Enter Mary Wears What She Wants. This picture book uses a bright color palatte and plain backgrounds to paint a lively picture of little Mary fighting the patriarchy in pants, without using so many words. Though this story doesn’t hew to history exactly, it communicates a message of freedom that any kiddo who has been forced to wear something they don’t want will understand.
Queen of Physics: How Wu Chien Shiung helped unlock the secrets of the atom, written by Teresa Robeson and illustrated by Rebecca Huang
Wu Chien Shiung was a physicist who made several amazing contributions to the field, and who I had never heard of until stumbling across this fantastic picture book biography one day in the stacks. Charming illustrations are paired with stories of the many obstacles Wu Chien Shiung had to overcome, from growing up in China at a time when few expected girls to even attend school, to being passed over for a Nobel prize that went to men.
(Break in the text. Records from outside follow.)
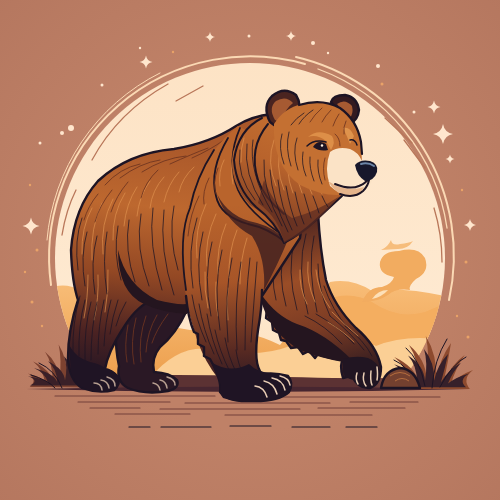
<!DOCTYPE html>
<html lang="en">
<head>
<meta charset="utf-8">
<title>Bear under the moon</title>
<style>
:root{--clay:#bc7e64;--cream:#fde5c8;--peach:#f9c587;--amber:#f0a655;--fur:#b9642c;--fur-light:#cf7c3d;--umber:#6e3420;--ink:#1d1424;--ground:#5c3233;--star:#ffe6cd}
html,body{margin:0;height:100%;overflow:hidden;background:var(--clay)}
svg{display:block;width:500px;height:500px}
.line{fill:none;stroke:var(--ink);stroke-linecap:round;stroke-linejoin:round}
.outline{stroke:var(--ink);stroke-width:2.4;stroke-linejoin:round}
.fur-dark{fill:none;stroke:var(--ink);stroke-width:1;stroke-linecap:round;opacity:.75}
.fur-mid{fill:none;stroke:var(--umber);stroke-width:1;stroke-linecap:round;opacity:.85}
.fur-glow{fill:none;stroke:#e09250;stroke-width:.9;stroke-linecap:round;opacity:.75}
.claws{fill:none;stroke:#e9cdb4;stroke-width:1.5;stroke-linecap:round}
</style>
</head>
<body>
<svg viewBox="0 0 500 500" role="img" aria-label="A brown bear walking in front of a large pale moon">
<defs>
<radialGradient id="backdrop" cx=".5" cy=".5" r=".72"><stop offset=".5" stop-color="#bf8167"/><stop offset="1" stop-color="#b5775f"/></radialGradient>
<linearGradient id="moon-fill" x1="0" y1="0" x2="0" y2="1"><stop offset="0" stop-color="#fde3c5"/><stop offset=".6" stop-color="#fee9d0"/><stop offset="1" stop-color="#fcd9ae"/></linearGradient>
<linearGradient id="hill-fill" x1="0" y1="0" x2="0" y2="1"><stop offset="0" stop-color="#f8bd78"/><stop offset="1" stop-color="#eda04e"/></linearGradient>
<linearGradient id="body-fill" gradientUnits="userSpaceOnUse" x1="190" y1="140" x2="165" y2="390"><stop offset="0" stop-color="#a9572a"/><stop offset=".28" stop-color="#bd682f"/><stop offset=".55" stop-color="#934824"/><stop offset=".8" stop-color="#4a2222"/><stop offset="1" stop-color="#1f1424"/></linearGradient>
<linearGradient id="leg-fill" gradientUnits="userSpaceOnUse" x1="225" y1="205" x2="235" y2="398"><stop offset="0" stop-color="#b9642c"/><stop offset=".4" stop-color="#a75528"/><stop offset=".75" stop-color="#592a22"/><stop offset="1" stop-color="#1f1424"/></linearGradient>
<linearGradient id="far-fill" gradientUnits="userSpaceOnUse" x1="300" y1="215" x2="350" y2="385"><stop offset="0" stop-color="#4a2320"/><stop offset=".35" stop-color="#9a4d27"/><stop offset=".65" stop-color="#7a3b24"/><stop offset="1" stop-color="#24151f"/></linearGradient>
<linearGradient id="head-fill" gradientUnits="userSpaceOnUse" x1="335" y1="105" x2="285" y2="235"><stop offset="0" stop-color="#c97433"/><stop offset=".55" stop-color="#b8632c"/><stop offset="1" stop-color="#7d3d23"/></linearGradient>
<linearGradient id="soil-fill"><stop offset="0" stop-color="#5c3233" stop-opacity="0"/><stop offset=".2" stop-color="#5c3233"/><stop offset=".85" stop-color="#5c3233"/><stop offset="1" stop-color="#5c3233" stop-opacity="0"/></linearGradient>
<clipPath id="moon-clip"><path d="M40 50H460V378H40Z"/></clipPath>
<clipPath id="disc-clip"><circle cx="250" cy="258" r="195"/></clipPath>
<path id="sparkle" d="M0-10Q1.500-1.500 10 0Q1.500 1.500 0 10Q-1.500 1.500-10 0Q-1.500-1.500 0-10Z"/>
<path id="blades" d="M-38 10Q-28 1-40-7Q-22-2-20 5Q-22-12-34-22Q-14-12-11 3Q-11-20-20-34Q-4-20-3 1Q0-24-4-43Q7-24 6 1Q9-20 20-36Q17-16 13 3Q20-14 33-24Q24-10 20 5Q28-4 41-9Q30 0 38 10Z"/>
</defs>

<rect id="background" width="500" height="500" fill="url(#backdrop)"/>

<g id="moon" clip-path="url(#moon-clip)">
<circle cx="250" cy="258" r="195" fill="url(#moon-fill)"/>
<g fill="none" stroke="#fbd9b4" stroke-linecap="round">
<path d="M51 285A201 201 0 0 1 305 64" stroke-width="2"/>
<path d="M296 57A204 204 0 0 1 449 300" stroke-width="2"/>
<path d="M318 69A200 200 0 0 1 447 228" stroke-width="1.300"/>
<path d="M47 240A206 206 0 0 1 160 73" stroke-width="1"/>
</g>
<g fill="none" stroke="#b9775a" stroke-width="1.300" stroke-linecap="round"><path d="M92 160Q118 112 168 84M176 101L203 86M385 118L412 143M404 140L425 168M62 235Q66 210 76 190M434 208Q442 234 442 262"/></g>
</g>

<g id="hills" clip-path="url(#disc-clip)">
<path d="M40 292Q62 280 80 290Q100 300 120 318L190 330Q240 325 280 345L330 282Q352 278 372 291Q400 286 450 297V378H40Z" fill="url(#hill-fill)"/>
<path d="M150 378Q180 342 215 350Q260 358 290 346Q330 340 372 346Q400 330 448 326V378Z" fill="#fbcf95"/>
<path d="M325 300Q350 290 372 302Q398 320 425 312L446 303V340Q405 334 376 346Q350 330 325 325Z" fill="#f4ae60"/>
<path d="M362 302Q368 287 382 287Q392 284 394 277Q378 274 380 262Q383 251 399 251Q418 246 425 258Q430 272 416 279Q408 286 410 290Q396 288 388 295Q378 302 362 302Z" fill="#f2ac60"/>
<path d="M381 250Q388 247 391 240Q392 246 400 244Q409 243 413 241Q408 249 398 249Z" fill="#f6bd7c"/>
<path d="M372 299Q378 290 388 290Q382 297 372 299Z" fill="#fde0b8"/>
</g>

<g id="stars" fill="#ffe6cd">
<use href="#sparkle" x="443" y="134"/>
<use href="#sparkle" transform="translate(31 226) scale(.85)"/>
<use href="#sparkle" transform="translate(146 62) scale(.65)"/>
<use href="#sparkle" transform="translate(434 107) scale(.65)"/>
<use href="#sparkle" transform="translate(470 225) scale(.6)"/>
<use href="#sparkle" transform="translate(210 37) scale(.5)"/>
<use href="#sparkle" transform="translate(291 36) scale(.5)"/>
<use href="#sparkle" transform="translate(450 159) scale(.45)"/>
<circle cx="71" cy="128" r="3"/><circle cx="62" cy="133" r="2"/><circle cx="249" cy="36" r="1.500"/><circle cx="313" cy="43" r="2"/><circle cx="378" cy="66" r="2"/><circle cx="328" cy="53" r="1.200"/><circle cx="414" cy="112" r="1.500"/><circle cx="102" cy="85" r="1.500"/><circle cx="40" cy="143" r="1.500"/><circle cx="140" cy="48" r="1.200"/>
<g fill="#e9a268"><circle cx="173" cy="52" r="1.200"/><circle cx="382" cy="84" r="1.500"/><circle cx="30" cy="185" r="1.200"/><circle cx="37" cy="250" r="1.500"/><circle cx="25" cy="272" r="1.200"/><circle cx="462" cy="190" r="1.200"/><circle cx="466" cy="262" r="1.500"/><circle cx="468" cy="337" r="1.500"/><circle cx="32" cy="302" r="1.500"/><circle cx="457" cy="316" r="1.200"/><circle cx="42" cy="326" r="1.200"/></g>
</g>

<g id="ground">
<path d="M60 378Q150 373 250 376T400 378L425 390H50Z" fill="url(#soil-fill)"/>
<path d="M26 389Q250 384 470 389Q250 395 26 389Z" fill="#472630"/>
<g class="line" stroke-width="1.200"><path d="M55 396H215M235 397H440M78 402H170M185 403H330M350 402H418M90 408H140M160 409H300M318 408H405M115 414H190M225 415H372" stroke="#74403a"/><path d="M129 427H150M161 427H211M230 426H271M292 427H330M346 427H377"/></g>
</g>

<g id="grass">
<use href="#blades" transform="translate(62 379) scale(.85 .8)" fill="#7d4230"/>
<use href="#blades" transform="translate(68 380) scale(1 .55)" fill="#3a2028"/>
<use href="#blades" transform="translate(430 379) scale(1.050 1)" fill="#8d4a2e"/>
<use href="#blades" transform="translate(428 380) scale(1 .72)" fill="#36202a"/>
<g class="line" stroke-width="1"><path d="M31 375Q48 380 55 388M39 363Q55 370 62 388M432 388Q434 360 447 339M425 386Q420 360 406 348M440 387Q452 364 466 357M418 386Q408 366 394 360"/></g>
<path d="M381 388Q384 370 400 368Q415 369 420 388Z" fill="#74402f" class="outline"/>
<path d="M390 376Q400 369 410 376M395 381Q402 376 409 381" fill="none" stroke="#b56d3e"/>
</g>

<g id="bear">
<g id="far-hind-leg">
<path d="M120 285Q160 300 187 310Q176 334 160 347Q151 358 154 372Q170 373 177 380Q180 388 168 391Q145 395 128 388Q116 382 119 366Q112 335 120 285Z" fill="#2a1825" class="outline"/>
<path class="fur-mid" d="M136 318Q130 342 134 364M146 316Q138 338 141 362M157 315Q147 332 146 352M168 314Q156 330 152 343M128 325Q124 345 127 362"/>
</g>
<g id="far-foreleg">
<path d="M275 232L318 212Q320 250 326 280Q334 306 356 328Q377 346 381 367Q381 384 370 388Q358 389 352 376L343 378Q339 364 343 360Q326 358 318 354L315 358L309 351L303 354L298 347L291 348L286 341L281 340L279 333L273 330L272 322L266 318L267 308L261 300Q258 270 275 232Z" fill="url(#far-fill)" class="outline"/>
<path d="M261 294Q276 316 297 324Q325 333 352 360L343 362Q320 358 300 350Q272 334 262 304Z" fill="#24151f"/>
<path class="fur-dark" d="M276 250Q270 276 276 300M285 245Q277 274 286 306M295 239Q286 270 297 310M306 234Q296 268 308 314M314 236Q307 268 317 312M318 264Q318 290 330 316M324 286Q332 310 348 328M305 316Q326 326 342 344M316 314Q338 326 354 344M330 316Q350 332 364 350M345 326Q364 340 372 356"/>
<path class="fur-glow" d="M308 262Q306 282 315 302M316 270Q318 292 330 308M300 270Q299 288 307 304M332 312Q346 326 358 336M328 322Q344 332 354 342"/>
<path d="M343 359Q356 355 368 358Q378 362 380 371Q380 384 370 387Q360 388 356 380Q345 380 343 372Z" fill="#211522"/>
<path class="claws" d="M357 373Q355 379 358 384M364 373Q362 381 366 386M371 371Q370 380 372 385M377 367Q378 375 377 380"/>
</g>

<g id="torso">
<path d="M272 114Q252 116 236 126Q210 143 174 149Q128 153 98 181Q74 208 71 250Q72 282 78 300Q68 330 68 358Q69 380 82 388Q98 394 114 390Q121 384 118 377Q112 370 105 369Q108 352 122 330Q135 308 150 301Q170 310 188 312L262 296L300 238L310 160Z" fill="url(#body-fill)" class="outline"/>
<path d="M118 250Q126 285 157 300Q176 305 187 304V314Q160 312 144 304Q118 292 118 250Z" fill="#24151f"/>
<path class="fur-glow" d="M92 208Q81 228 82 254M102 203Q90 228 92 260M113 199Q100 224 103 254M125 193Q112 214 113 240M137 187Q126 204 124 226M150 181Q139 196 137 216M164 177Q152 190 150 208M179 172Q168 184 164 202M194 167Q182 178 179 192M88 275Q88 298 84 318M98 275Q99 298 94 320M108 270Q109 290 105 312"/>
<path class="fur-dark" d="M82 218Q74 240 78 270M87 232Q80 256 85 286M97 236Q90 262 95 294M107 232Q102 260 107 294M118 226Q113 254 121 280M129 220Q124 250 135 282M141 214Q135 248 149 286M153 208Q148 244 162 290M164 210Q159 250 174 295M174 206Q168 236 178 270M80 296Q72 324 73 352M85 300Q78 326 79 356M91 302Q84 328 85 360M97 302Q91 328 91 360M104 300Q98 326 98 354M111 300Q105 322 104 346M118 300Q112 318 110 334M126 302Q119 314 116 326"/>
<path class="fur-mid" d="M105 185Q120 168 140 164M120 178Q140 163 160 160M142 172Q164 158 186 156M170 164Q192 154 208 148M192 158Q210 150 224 140M98 194Q88 206 84 220M112 190Q99 206 95 222M128 182Q116 196 111 212M158 170Q145 182 141 198"/>
<path d="M69 345Q76 358 90 362Q101 364 106 369Q118 371 119 381Q116 391 98 392Q76 389 71 372Z" fill="#1f1424"/>
<path class="claws" d="M101 380Q108 381 109 388M107 377Q115 379 115 386M94 383Q101 383 102 390M160 380Q166 381 167 388M167 377Q175 379 175 385M153 383Q159 384 160 390" opacity=".75"/>
</g>

<g id="near-foreleg">
<path d="M238 126Q208 150 196 186Q180 218 182 256Q184 300 194 330Q200 352 212 370Q222 382 220 392Q228 402 250 401Q278 402 289 392Q294 383 288 376Q275 372 262 374Q253 364 258 330Q262 308 262 290Q280 262 287 238L265 140Z" fill="url(#leg-fill)"/>
<path class="line" stroke-width="2.400" d="M186 296Q188 318 194 332L198 334L198 344L204 347L204 356L210 359Q222 380 220 392Q228 402 250 401Q278 402 289 392Q294 383 288 376Q275 372 262 374Q253 364 258 330Q262 308 262 290"/>
<path class="line" stroke-width="1.800" d="M214 150Q196 178 190 208Q178 236 186 290M228 138Q209 170 216 196Q220 216 248 224Q268 228 285 242M240 128Q226 160 238 190Q248 212 284 236"/>
<path d="M217 194Q229 218 257 223Q276 228 287 242Q278 264 264 290Q266 258 252 236Q226 222 217 194Z" fill="#3c1d20" opacity=".8"/>
<path class="fur-glow" d="M206 204Q194 230 197 258M216 214Q204 240 207 266M226 224Q216 248 218 274M237 230Q228 252 229 278M247 238Q240 260 240 284M224 160Q218 172 220 186M234 154Q230 170 233 184M205 272Q204 290 208 308M216 282Q215 300 218 316M228 288Q226 304 228 320"/>
<path class="fur-dark" d="M197 218Q187 250 193 288M203 232Q195 264 202 300M212 242Q203 276 211 316M222 250Q213 286 220 330M232 258Q224 296 228 342M241 262Q234 302 237 350M250 258Q245 300 245 350M257 262Q254 300 251 342M192 295Q196 320 206 342M199 304Q203 330 214 354M207 314Q211 340 222 364M215 330Q219 350 230 372M225 338Q228 356 236 372M236 350Q238 364 243 374"/>
<path class="fur-mid" d="M199 196Q190 214 188 236M209 178Q202 192 204 204M218 168Q212 184 216 194M250 150Q238 172 250 196M256 160Q246 180 258 204"/>
<path d="M211 362Q230 374 249 364Q257 372 270 373Q289 374 292 383Q290 395 272 400Q240 404 223 398Q218 392 221 385Z" fill="#1f1424"/>
<path class="claws" d="M255 386Q264 387 267 397M264 381Q274 383 277 394M272 378Q283 380 285 390M280 376Q289 378 290 385"/>
</g>

<g id="neck">
<path d="M268 116Q242 126 233 152Q228 182 250 205Q272 218 284 243Q300 235 316 220Q331 207 342 195L335 140Z" fill="url(#head-fill)"/>
<path class="line" stroke-width="2" d="M262 118Q238 130 234 160Q236 188 256 207Q276 222 284 243Q300 235 316 220Q330 207 342 196M268 124Q248 148 258 180Q264 198 284 214"/>
<path d="M264 180Q276 208 292 218Q316 212 340 196Q323 216 303 233L284 243Q279 218 258 203Z" fill="#5c2b21" opacity=".7"/>
<path class="fur-dark" d="M240 150Q236 176 255 200M247 144Q243 174 263 205M253 140Q248 172 272 212M264 160Q262 190 282 226M270 170Q272 200 288 232M278 180Q281 208 292 230M286 186Q290 210 297 226M295 192Q299 212 304 224M304 194Q308 208 311 218M313 196Q317 206 319 213M322 196Q325 203 328 207"/>
<path class="fur-glow" d="M274 140Q266 162 276 186M282 142Q274 166 284 190M290 148Q284 170 293 193M299 155Q294 174 302 193M307 163Q304 178 312 194M244 138Q240 150 241 162M316 172Q315 184 322 194"/>
</g>

<g id="head">
<path d="M331 102Q333 95 345 95Q357 97 359 110Q358 120 350 124Z" fill="#331a20" class="outline"/>
<path d="M337 104Q345 98 352 106Q354 114 349 119Z" fill="#a65a32"/>
<path d="M270 122Q262 106 272 96Q284 86 296 95Q303 106 296 117Q285 128 274 125Z" fill="#4a2420" class="outline"/>
<path d="M275 120Q268 108 276 101Q286 95 293 103Q286 108 280 122Z" fill="#a65a32"/>
<path d="M274 124Q284 108 302 104Q322 98 340 108Q356 119 361 140L362 164L340 195Q322 196 300 185Q272 165 274 124Z" fill="#c47032"/>
<path class="line" stroke-width="2.200" d="M299 105Q322 98 340 108Q357 120 361 142L362 154"/>
<path d="M308 137Q318 128 332 136Q336 142 331 150L326 141Q317 134 308 137Z" fill="#dd8f48"/>
<path d="M343 128Q350 126 354 136L350 144Q347 136 343 128Z" fill="#df934c"/>
<path d="M330 152Q338 146 350 149Q358 152 362 161Q375 164 374 177Q368 191 356 195Q340 196 330 186Q324 168 330 152Z" fill="#fbe3c6"/>
<path d="M328 181Q346 193 364 187Q360 196 349 197Q335 194 328 181Z" fill="#e5b48b"/>
<path class="line" stroke-width="2" d="M335 184Q350 190 359 186Q367 183 368 178M340 194Q354 199 363 191Q368 186 369 180"/>
<path d="M355 165Q360 159 370 161Q379 164 377 172Q374 181 365 181Q357 176 355 165Z" fill="#17172b"/>
<path d="M361 164Q368 162 374 166" fill="none" stroke="#6d86a8" stroke-width="2" stroke-linecap="round"/>
<path d="M313 147Q318 139 326 144L328 150Q320 152 313 147Z" fill="#1d1424"/>
<circle cx="322" cy="145.500" r="1.200" fill="#fff1df"/>
<path class="line" stroke-width="1.500" d="M307 146Q314 139 326 142M350 140Q355 139 357 145"/>
<path class="fur-dark" d="M282 134Q278 148 284 164M289 132Q285 148 291 166M297 138Q292 152 298 170M303 152Q301 164 306 176M310 157Q309 168 314 181M318 160Q317 172 322 184M304 113Q296 118 291 125M313 110Q304 116 299 124"/>
<path class="fur-mid" d="M322 108Q314 115 310 122M331 110Q325 116 322 122M339 114Q335 120 333 126M335 134Q340 138 340 146M346 121Q343 127 344 134M325 158Q322 168 325 180"/>
</g>
</g>
</svg>
</body>
</html>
As someone who does not really identify as a Science Person, I appreciate the kid-level explanations of physics – I learned a little about the atom and about an awesome woman scientist at the same time!
Jasmine Toguchi, Mochi Queen, by Debbi Michiko Florence
Jasmine has a dilemma. In her family, when everyone comes together to make mochi, boys and girls have different jobs. The boys get to hit the mochi dough with an incredible hammer. The girls roll the mochi into balls. But Jasmine’s got her eye on that hammer, and she’s going to have to convince her family to loosen up their traditions if she’s going to get a chance to swing it.
One of the things I love about this book is, in addition to questioning gender roles, it provides young readers with a pathway for how they, too, can question some of the unfair assumptions they see in the world around them. This is a skill both boys and girls need, to respond not just to sexism, but to all kinds of obstacles they will encounter in life.
Full Cicada Moon, by Marilyn Hilton
If you haven’t read Hilton’s Full Cicada Moon, run, don’t walk, to your nearest library. This is a stunning novel-in-verse that tells the story of a young girl (half black, half Japanese) who moves to rural Vermont in 1969 and confronts the ignorance of those around her as a mixed-race girl who wants to take shop and study space. Despite having themes of both sexism and racism, this is a warm, delightful read.
Full disclosure: I love Full Cicada Moon I’m almost constantly putting it on displays and recommended reading lists. I’m not exaggerating when I say that if you read one middle grade novel this year, make it this one.
The First Rule of Punk, by Celia Perez
One of the greatest middle grade novels about creatively expressing yourself, The First Rule of Punk introduces readers to punk, zines, and standing up for what’s right. What makes First Rule of Punk special is that it doesn’t feel preachy, or inauthentically “girl power!”-esque. Perez has a genuine writing style that allows her to create characters that feel real, and she puts them up against realistic obstacles. Expect any leftover newspapers or magazines to mysteriously disappear after your reader gets a look at some of the zines in this book!
What are your favorite books for Women’s History Month?
Help me find my new favorites in the comments below!